Activity:
Lines that contain the string "fract" are the ones to list; copy all of them from the records.

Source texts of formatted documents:
BEGIN

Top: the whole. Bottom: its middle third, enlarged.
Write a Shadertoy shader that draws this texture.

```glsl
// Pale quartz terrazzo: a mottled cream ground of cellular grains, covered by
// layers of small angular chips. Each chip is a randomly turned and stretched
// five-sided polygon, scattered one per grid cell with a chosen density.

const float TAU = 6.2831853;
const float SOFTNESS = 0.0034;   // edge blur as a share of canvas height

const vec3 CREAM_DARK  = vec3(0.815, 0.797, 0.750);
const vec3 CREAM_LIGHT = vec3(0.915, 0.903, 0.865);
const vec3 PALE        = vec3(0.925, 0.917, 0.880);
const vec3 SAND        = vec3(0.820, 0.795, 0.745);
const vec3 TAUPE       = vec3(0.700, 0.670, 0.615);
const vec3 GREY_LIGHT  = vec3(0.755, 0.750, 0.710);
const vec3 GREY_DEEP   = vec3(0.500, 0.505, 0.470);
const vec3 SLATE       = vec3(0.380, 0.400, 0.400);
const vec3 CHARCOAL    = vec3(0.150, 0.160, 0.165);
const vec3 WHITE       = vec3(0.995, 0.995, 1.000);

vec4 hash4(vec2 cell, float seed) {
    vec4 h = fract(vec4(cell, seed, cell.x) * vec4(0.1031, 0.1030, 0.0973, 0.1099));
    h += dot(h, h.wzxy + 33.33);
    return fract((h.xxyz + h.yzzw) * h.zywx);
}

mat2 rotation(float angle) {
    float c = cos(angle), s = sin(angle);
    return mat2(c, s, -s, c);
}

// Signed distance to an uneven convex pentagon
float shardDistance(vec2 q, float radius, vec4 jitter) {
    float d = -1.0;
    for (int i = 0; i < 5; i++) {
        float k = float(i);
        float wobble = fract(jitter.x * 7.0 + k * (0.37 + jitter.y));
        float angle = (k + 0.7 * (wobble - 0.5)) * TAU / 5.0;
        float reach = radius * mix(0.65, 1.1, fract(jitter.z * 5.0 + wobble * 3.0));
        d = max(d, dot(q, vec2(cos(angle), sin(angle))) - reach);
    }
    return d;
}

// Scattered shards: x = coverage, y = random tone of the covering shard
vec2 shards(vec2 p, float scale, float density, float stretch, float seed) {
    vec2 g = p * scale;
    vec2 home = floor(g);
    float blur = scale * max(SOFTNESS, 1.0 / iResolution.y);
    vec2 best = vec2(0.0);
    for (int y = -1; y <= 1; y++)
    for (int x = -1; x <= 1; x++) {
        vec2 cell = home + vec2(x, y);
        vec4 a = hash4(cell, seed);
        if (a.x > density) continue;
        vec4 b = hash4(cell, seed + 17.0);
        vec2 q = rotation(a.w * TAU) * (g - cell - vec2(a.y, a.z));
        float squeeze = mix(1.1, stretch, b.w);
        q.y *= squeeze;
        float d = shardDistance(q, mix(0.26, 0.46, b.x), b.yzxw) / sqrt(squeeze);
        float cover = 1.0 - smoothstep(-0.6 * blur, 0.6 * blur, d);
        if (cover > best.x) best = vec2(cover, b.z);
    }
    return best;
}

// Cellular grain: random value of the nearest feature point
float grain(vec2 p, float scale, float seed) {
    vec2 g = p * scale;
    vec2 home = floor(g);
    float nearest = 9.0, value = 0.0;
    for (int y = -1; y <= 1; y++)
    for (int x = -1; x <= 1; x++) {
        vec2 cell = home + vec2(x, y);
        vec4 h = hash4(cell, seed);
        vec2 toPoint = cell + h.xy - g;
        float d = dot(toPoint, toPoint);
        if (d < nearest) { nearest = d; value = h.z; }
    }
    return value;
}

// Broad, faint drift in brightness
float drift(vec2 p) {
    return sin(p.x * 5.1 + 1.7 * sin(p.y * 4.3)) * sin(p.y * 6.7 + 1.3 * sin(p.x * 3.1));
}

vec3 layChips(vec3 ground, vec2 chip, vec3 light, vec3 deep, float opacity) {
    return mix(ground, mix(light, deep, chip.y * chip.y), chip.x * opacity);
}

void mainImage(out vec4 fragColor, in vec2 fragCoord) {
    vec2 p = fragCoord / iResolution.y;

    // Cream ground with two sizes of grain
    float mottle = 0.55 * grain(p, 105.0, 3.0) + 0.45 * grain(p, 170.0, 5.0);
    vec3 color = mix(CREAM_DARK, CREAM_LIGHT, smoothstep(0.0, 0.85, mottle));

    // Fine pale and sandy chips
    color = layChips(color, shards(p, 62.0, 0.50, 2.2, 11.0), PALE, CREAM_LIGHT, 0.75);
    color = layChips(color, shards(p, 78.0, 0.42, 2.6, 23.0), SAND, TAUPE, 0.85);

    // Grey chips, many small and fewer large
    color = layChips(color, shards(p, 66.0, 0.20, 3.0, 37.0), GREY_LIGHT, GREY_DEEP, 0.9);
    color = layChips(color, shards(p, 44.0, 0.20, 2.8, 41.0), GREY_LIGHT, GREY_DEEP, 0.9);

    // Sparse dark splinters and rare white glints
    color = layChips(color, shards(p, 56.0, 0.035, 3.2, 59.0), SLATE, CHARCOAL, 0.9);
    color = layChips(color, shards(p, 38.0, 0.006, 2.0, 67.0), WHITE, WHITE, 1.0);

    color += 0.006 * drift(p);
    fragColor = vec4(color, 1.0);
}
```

END
BEGIN

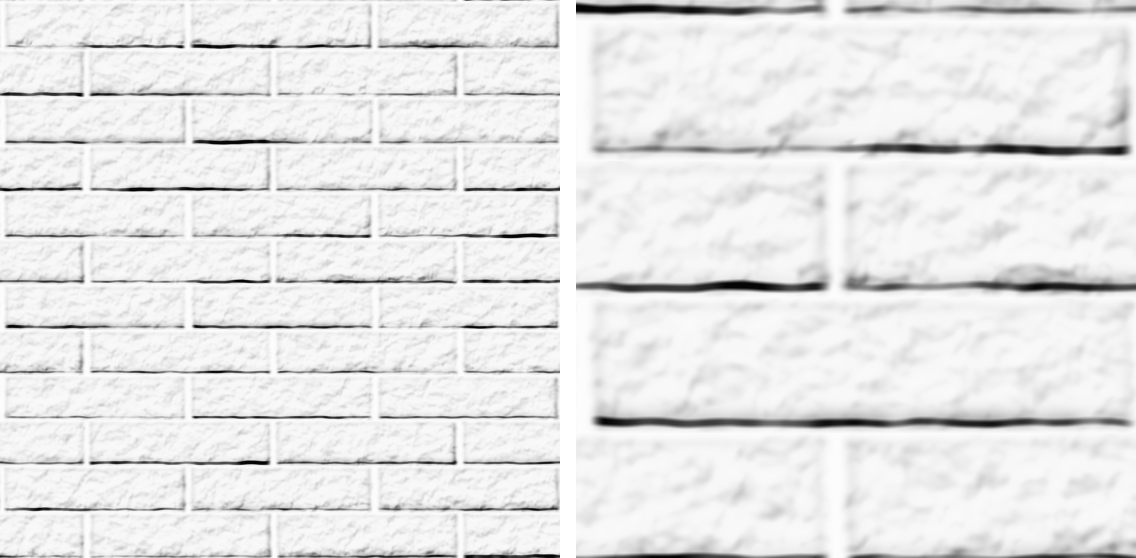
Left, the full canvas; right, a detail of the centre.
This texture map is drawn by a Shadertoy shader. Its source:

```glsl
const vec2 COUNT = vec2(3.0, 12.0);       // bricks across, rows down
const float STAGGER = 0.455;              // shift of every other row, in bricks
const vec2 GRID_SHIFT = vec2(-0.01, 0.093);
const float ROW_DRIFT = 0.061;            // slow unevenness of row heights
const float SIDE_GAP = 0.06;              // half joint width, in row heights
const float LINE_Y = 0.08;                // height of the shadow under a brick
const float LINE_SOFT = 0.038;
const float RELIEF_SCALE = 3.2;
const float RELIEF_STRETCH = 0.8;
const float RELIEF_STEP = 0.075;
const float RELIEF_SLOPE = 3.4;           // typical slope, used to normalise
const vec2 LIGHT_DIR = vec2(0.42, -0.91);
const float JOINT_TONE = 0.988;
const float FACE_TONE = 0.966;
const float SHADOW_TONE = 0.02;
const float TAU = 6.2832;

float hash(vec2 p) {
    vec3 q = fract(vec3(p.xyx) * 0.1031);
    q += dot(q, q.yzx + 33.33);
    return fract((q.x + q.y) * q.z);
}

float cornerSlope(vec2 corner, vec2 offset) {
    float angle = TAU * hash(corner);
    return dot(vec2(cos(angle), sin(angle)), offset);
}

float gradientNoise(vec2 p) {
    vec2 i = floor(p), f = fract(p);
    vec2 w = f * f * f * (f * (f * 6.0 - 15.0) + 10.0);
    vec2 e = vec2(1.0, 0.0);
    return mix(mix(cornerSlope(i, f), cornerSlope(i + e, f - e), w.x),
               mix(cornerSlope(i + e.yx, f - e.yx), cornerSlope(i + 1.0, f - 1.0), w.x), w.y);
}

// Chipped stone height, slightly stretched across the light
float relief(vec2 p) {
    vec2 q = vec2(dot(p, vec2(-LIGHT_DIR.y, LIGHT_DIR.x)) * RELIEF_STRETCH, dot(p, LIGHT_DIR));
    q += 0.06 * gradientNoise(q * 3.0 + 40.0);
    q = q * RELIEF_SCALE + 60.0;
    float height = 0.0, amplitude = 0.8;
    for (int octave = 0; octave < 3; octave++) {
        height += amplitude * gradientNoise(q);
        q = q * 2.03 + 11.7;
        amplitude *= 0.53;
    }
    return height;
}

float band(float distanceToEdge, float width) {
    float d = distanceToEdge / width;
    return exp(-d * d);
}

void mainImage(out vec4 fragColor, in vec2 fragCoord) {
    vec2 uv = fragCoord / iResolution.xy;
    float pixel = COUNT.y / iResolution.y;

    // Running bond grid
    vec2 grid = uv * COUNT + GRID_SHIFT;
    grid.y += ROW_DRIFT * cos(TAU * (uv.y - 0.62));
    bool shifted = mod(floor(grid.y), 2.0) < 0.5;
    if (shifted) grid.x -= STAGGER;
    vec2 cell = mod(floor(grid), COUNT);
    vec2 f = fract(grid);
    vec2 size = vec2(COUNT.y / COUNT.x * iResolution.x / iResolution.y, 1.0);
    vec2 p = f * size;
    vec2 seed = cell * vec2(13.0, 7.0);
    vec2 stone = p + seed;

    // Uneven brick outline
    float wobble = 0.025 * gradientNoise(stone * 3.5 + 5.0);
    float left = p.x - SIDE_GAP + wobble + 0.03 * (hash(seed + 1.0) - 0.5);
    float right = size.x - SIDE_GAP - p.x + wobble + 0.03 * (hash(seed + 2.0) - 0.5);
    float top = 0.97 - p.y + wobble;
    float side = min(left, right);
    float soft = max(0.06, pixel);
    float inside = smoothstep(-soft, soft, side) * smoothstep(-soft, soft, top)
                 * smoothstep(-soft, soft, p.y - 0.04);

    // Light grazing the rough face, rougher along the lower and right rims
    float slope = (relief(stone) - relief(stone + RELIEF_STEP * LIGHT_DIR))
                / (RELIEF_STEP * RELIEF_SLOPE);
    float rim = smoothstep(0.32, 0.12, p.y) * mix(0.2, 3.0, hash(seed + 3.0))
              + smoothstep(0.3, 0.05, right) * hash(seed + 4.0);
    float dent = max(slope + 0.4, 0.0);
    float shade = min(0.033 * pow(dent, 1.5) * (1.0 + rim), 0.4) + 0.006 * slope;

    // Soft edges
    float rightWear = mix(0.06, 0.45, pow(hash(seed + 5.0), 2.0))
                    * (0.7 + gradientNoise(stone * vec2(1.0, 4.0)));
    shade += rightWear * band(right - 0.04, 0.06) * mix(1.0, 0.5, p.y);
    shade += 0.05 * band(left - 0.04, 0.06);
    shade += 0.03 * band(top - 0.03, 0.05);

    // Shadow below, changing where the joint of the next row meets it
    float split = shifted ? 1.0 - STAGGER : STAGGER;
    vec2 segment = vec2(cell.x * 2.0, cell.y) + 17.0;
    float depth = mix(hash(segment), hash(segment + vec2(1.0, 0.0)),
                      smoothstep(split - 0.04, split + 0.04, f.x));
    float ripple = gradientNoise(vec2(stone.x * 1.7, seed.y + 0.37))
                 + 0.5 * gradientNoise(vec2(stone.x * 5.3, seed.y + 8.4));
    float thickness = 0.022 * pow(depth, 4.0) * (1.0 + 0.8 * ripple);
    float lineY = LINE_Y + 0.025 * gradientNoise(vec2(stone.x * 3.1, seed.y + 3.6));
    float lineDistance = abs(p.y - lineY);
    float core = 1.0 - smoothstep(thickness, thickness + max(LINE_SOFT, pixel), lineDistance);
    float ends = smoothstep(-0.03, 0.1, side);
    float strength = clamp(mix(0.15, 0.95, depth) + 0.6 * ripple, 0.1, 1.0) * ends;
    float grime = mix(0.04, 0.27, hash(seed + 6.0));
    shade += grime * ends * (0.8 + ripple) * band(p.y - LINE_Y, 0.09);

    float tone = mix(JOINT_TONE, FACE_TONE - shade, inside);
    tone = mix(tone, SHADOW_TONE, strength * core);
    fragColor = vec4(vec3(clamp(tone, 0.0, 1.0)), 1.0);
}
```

END
BEGIN

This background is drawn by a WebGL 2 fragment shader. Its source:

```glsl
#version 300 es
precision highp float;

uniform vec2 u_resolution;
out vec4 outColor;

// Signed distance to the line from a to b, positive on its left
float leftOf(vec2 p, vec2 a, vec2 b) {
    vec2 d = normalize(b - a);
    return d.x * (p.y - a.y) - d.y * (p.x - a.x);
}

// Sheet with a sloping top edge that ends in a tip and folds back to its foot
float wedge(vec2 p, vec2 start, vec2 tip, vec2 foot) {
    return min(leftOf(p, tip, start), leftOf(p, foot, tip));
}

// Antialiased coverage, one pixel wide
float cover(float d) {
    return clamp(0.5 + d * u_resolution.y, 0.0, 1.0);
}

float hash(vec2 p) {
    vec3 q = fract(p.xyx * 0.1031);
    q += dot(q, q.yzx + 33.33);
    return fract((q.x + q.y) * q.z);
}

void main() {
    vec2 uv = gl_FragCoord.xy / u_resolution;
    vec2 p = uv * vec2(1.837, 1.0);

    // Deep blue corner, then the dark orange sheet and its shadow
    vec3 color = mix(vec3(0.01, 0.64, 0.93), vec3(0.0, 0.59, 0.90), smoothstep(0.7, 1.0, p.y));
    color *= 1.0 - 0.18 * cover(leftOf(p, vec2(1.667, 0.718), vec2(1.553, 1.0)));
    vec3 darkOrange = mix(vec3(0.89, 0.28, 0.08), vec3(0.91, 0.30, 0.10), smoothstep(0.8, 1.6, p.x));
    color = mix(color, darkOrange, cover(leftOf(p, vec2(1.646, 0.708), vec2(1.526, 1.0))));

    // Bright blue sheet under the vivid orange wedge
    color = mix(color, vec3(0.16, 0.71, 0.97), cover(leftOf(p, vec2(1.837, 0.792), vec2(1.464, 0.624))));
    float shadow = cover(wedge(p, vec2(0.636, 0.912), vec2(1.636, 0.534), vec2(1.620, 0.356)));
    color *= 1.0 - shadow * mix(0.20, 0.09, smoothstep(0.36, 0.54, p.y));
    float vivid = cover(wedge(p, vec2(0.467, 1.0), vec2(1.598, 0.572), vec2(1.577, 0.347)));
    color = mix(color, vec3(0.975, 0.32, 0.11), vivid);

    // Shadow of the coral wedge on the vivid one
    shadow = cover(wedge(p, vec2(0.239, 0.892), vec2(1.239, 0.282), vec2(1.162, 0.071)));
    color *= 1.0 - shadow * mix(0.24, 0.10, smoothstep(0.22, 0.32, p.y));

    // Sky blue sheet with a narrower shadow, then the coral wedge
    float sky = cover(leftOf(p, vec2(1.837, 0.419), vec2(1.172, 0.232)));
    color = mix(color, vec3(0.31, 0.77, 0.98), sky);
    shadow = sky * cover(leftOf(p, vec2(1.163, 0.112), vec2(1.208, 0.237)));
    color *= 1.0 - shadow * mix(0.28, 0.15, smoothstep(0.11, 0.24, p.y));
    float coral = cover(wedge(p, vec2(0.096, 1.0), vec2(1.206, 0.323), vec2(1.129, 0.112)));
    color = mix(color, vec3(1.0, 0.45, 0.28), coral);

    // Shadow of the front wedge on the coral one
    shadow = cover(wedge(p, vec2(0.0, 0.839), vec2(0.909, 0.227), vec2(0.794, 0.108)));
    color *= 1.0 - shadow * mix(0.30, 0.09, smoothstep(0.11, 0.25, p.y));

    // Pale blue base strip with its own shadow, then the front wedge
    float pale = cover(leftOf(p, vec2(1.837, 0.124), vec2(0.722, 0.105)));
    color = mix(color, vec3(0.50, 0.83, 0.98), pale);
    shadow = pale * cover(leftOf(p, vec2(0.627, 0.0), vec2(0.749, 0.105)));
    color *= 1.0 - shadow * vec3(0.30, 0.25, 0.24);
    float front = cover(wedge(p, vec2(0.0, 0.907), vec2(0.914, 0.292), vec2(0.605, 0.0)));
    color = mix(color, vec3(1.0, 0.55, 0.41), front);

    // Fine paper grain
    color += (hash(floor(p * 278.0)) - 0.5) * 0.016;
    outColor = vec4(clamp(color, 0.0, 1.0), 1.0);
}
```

END

Written answer:
    vec4 h = fract(vec4(cell, seed, cell.x) * vec4(0.1031, 0.1030, 0.0973, 0.1099));
    return fract((h.xxyz + h.yzzw) * h.zywx);
        float wobble = fract(jitter.x * 7.0 + k * (0.37 + jitter.y));
        float reach = radius * mix(0.65, 1.1, fract(jitter.z * 5.0 + wobble * 3.0));
    vec3 q = fract(vec3(p.xyx) * 0.1031);
    return fract((q.x + q.y) * q.z);
    vec2 i = floor(p), f = fract(p);
    vec2 f = fract(grid);
    vec3 q = fract(p.xyx * 0.1031);
    return fract((q.x + q.y) * q.z);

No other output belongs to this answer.